The counter-pollution scenario led by the MCA – which is the biggest exercise of 2023 – is under way this week just off Aberdeen.
MCA Chief Executive Virginia McVea will be on the water assessing the operation in person. She said: “As well as honing our capability and spotting any gaps, the exercise is a clear demonstration of how well prepared we are as a country to protect our offshore habitats, coastline, economy and communities from pollution at sea.”
The MCA’s Head of Counter-Pollution and Salvage, Stan Woznicki, said: “Major training exercises such as these are key components of a wider training programme as they familiarise the teams with the considerable size and complexity of the response equipment, as well as the number and diversity of the personnel needed to deliver an effective response.
“Where delivery of response must be delivered quickly, this experience is crucial.”
Also attending are representatives from Port of Aberdeen, the Marine Directorate of the Scottish Government, and other oil spill response organisations from across the UK.
The MCA’s Counter-Pollution and Salvage team's remit is UK-wide and can range from large-scale emergencies requiring the mobilisation of extensive national resources to tailored response support to smaller incidents where the national specialist capability is required.
The UK’s protection is provided from three equipment bases situated in Barnsley, Dundee and Bristol, which ensures responses to a forward deployment point on the UK mainland within 15 hours.
The MCA exercise is being held just off the Port of Aberdeen and will run from 10-12 October involving hundreds of metres of equipment, a small flotilla of vessels and about 50 people from various organisations.
The event is weather-dependent but planned rehearsals include a theoretical spill of 750 tonnes of oil close to the coast. Among the kit being deployed are booms to limit the spread of pollutant, equipment known as skimmers to collect it, and a huge storage bag to hold it ready for disposal.

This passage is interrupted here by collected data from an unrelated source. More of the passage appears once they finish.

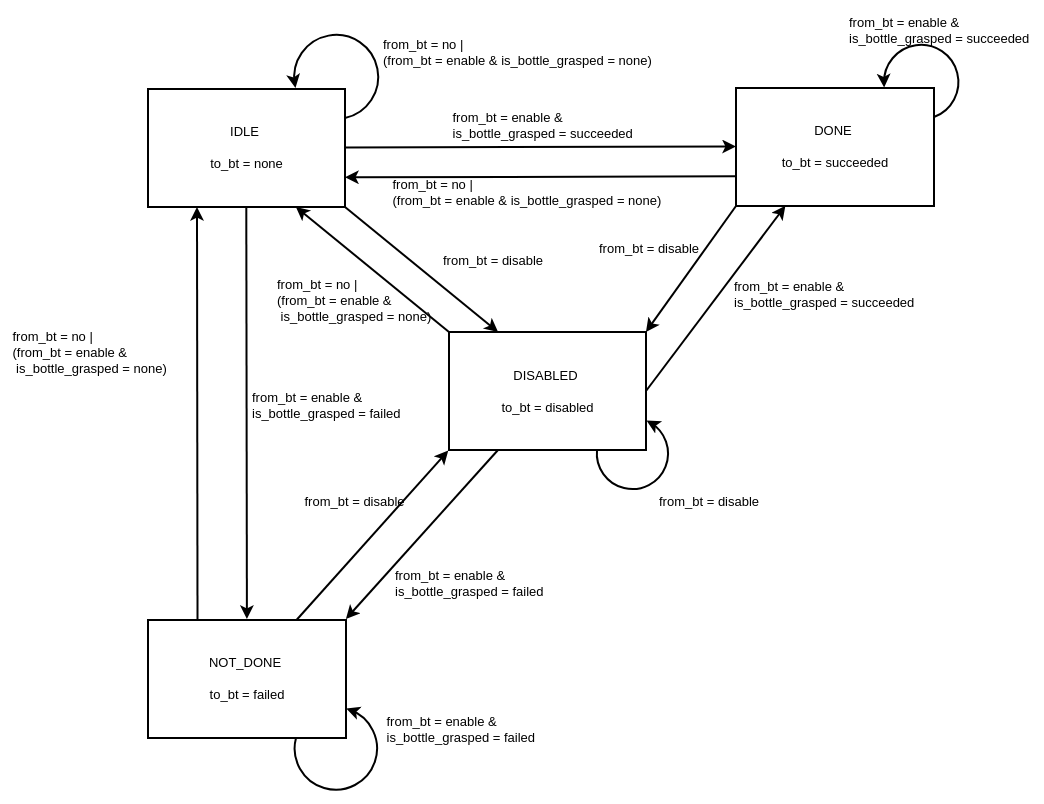
<!DOCTYPE html>
<html lang="en">
<head>
<meta charset="utf-8">
<title>Bottle grasp state machine</title>
<style>
:root { --ink: #000; --paper: #fff; }
* { box-sizing: border-box; margin: 0; }
body { width: 1044px; height: 804px; overflow: hidden; background: var(--paper); }
.diagram {
  position: relative; width: 1044px; height: 804px; overflow: hidden;
  color: var(--ink);
  font: 13px/16px "Liberation Sans", Arial, sans-serif;
}
.state {
  position: absolute; width: 199px; height: 120px;
  display: flex; flex-direction: column; align-items: center; justify-content: center; gap: 16px;
  border: 2px solid var(--ink); background: var(--paper);
}
.state h2 { font: inherit; padding-right: 4px; }
.idle { left: 147px; top: 88px; }
.done { left: 735px; top: 87px; width: 200px; }
.disabled { left: 448px; top: 331px; padding-top: 2px; }
.not-done { left: 147px; top: 619px; width: 200px; }
.transitions { position: absolute; left: 0; top: 0; }
.transitions .edges { fill: none; stroke: var(--ink); stroke-width: 2; }
.transitions marker path { fill: var(--ink); }
.label { position: absolute; white-space: pre; }
.idle-loop { left: 383px; top: 37px; }
.done-loop { left: 849px; top: 15px; }
.idle-to-done { left: 452.5px; top: 110px; }
.done-to-idle { left: 392.5px; top: 177px; }
.idle-to-disabled { left: 443px; top: 253px; }
.done-to-disabled { left: 599px; top: 241px; }
.disabled-to-done { left: 734px; top: 279px; }
.disabled-to-idle { left: 277px; top: 277px; }
.not-done-to-idle { left: 12.5px; top: 329px; }
.idle-to-not-done { left: 252px; top: 390px; }
.disabled-loop { left: 659px; top: 494px; }
.not-done-to-disabled { left: 304.5px; top: 494px; }
.disabled-to-not-done { left: 395px; top: 568px; }
.not-done-loop { left: 386.5px; top: 714px; }
</style>
</head>
<body>
<main class="diagram">
  <section class="state idle"><h2>IDLE</h2><p>to_bt = none</p></section>
  <section class="state done"><h2>DONE</h2><p>to_bt = succeeded</p></section>
  <section class="state disabled"><h2>DISABLED</h2><p>to_bt = disabled</p></section>
  <section class="state not-done"><h2>NOT_DONE</h2><p>to_bt = failed</p></section>

  <svg class="transitions" width="1044" height="804" viewBox="0 0 1044 804" aria-hidden="true">
    <defs>
      <marker id="arrow" markerUnits="userSpaceOnUse" markerWidth="15" markerHeight="15" refX="10" refY="7" orient="auto">
        <path d="M14 7L0 14L3.5 7L0 0Z"/>
      </marker>
    </defs>
    <g class="edges">
      <g marker-end="url(#arrow)">
        <line x1="345" y1="147.5" x2="732" y2="146.5" marker-end="url(#arrow)"/>
        <line x1="736" y1="176.3" x2="349" y2="177.3" marker-end="url(#arrow)"/>
        <line x1="345" y1="207" x2="495" y2="329.5" marker-end="url(#arrow)"/>
        <line x1="449" y1="332" x2="299" y2="209.5" marker-end="url(#arrow)"/>
        <line x1="736" y1="206" x2="648.3" y2="328.7" marker-end="url(#arrow)"/>
        <line x1="646" y1="391" x2="783" y2="209" marker-end="url(#arrow)"/>
        <line x1="246.3" y1="207" x2="246.9" y2="615" marker-end="url(#arrow)"/>
        <line x1="197.5" y1="620" x2="197" y2="211" marker-end="url(#arrow)"/>
        <line x1="296.5" y1="620" x2="445.6" y2="453.6" marker-end="url(#arrow)"/>
        <line x1="498" y1="450" x2="348.6" y2="616" marker-end="url(#arrow)"/>
        <path d="M345 118A42 42 0 1 0 294.8 84" marker-end="url(#arrow)"/>
        <path d="M934 117A37.2 37.2 0 1 0 884 83.5" marker-end="url(#arrow)"/>
        <path d="M597 450A35.6 35.6 0 1 0 650 422.5" marker-end="url(#arrow)"/>
        <path d="M296 738A41.2 41.2 0 1 0 350 709.8" marker-end="url(#arrow)"/>
      </g>
    </g>
  </svg>

  <p class="label idle-loop">from_bt = no |
(from_bt = enable &amp; is_bottle_grasped = none)</p>
  <p class="label done-loop">from_bt = enable &amp;
is_bottle_grasped = succeeded</p>
  <p class="label idle-to-done">from_bt = enable &amp;
is_bottle_grasped = succeeded</p>
  <p class="label done-to-idle">from_bt = no |
(from_bt = enable &amp; is_bottle_grasped = none)</p>
  <p class="label idle-to-disabled">from_bt = disable</p>
  <p class="label done-to-disabled">from_bt = disable</p>
  <p class="label disabled-to-done">from_bt = enable &amp;
is_bottle_grasped = succeeded</p>
  <p class="label disabled-to-idle">from_bt = no |
(from_bt = enable &amp;
 is_bottle_grasped = none)</p>
  <p class="label not-done-to-idle">from_bt = no |
(from_bt = enable &amp;
 is_bottle_grasped = none)</p>
  <p class="label idle-to-not-done">from_bt = enable &amp;
is_bottle_grasped = failed</p>
  <p class="label disabled-loop">from_bt = disable</p>
  <p class="label not-done-to-disabled">from_bt = disable</p>
  <p class="label disabled-to-not-done">from_bt = enable &amp;
is_bottle_grasped = failed</p>
  <p class="label not-done-loop">from_bt = enable &amp;
is_bottle_grasped = failed</p>
</main>
</body>
</html>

The activity also includes a flyover of two planes practising surveillance and mock dispersant sprays. No real oil or real dispersant spray will be used in this exercise.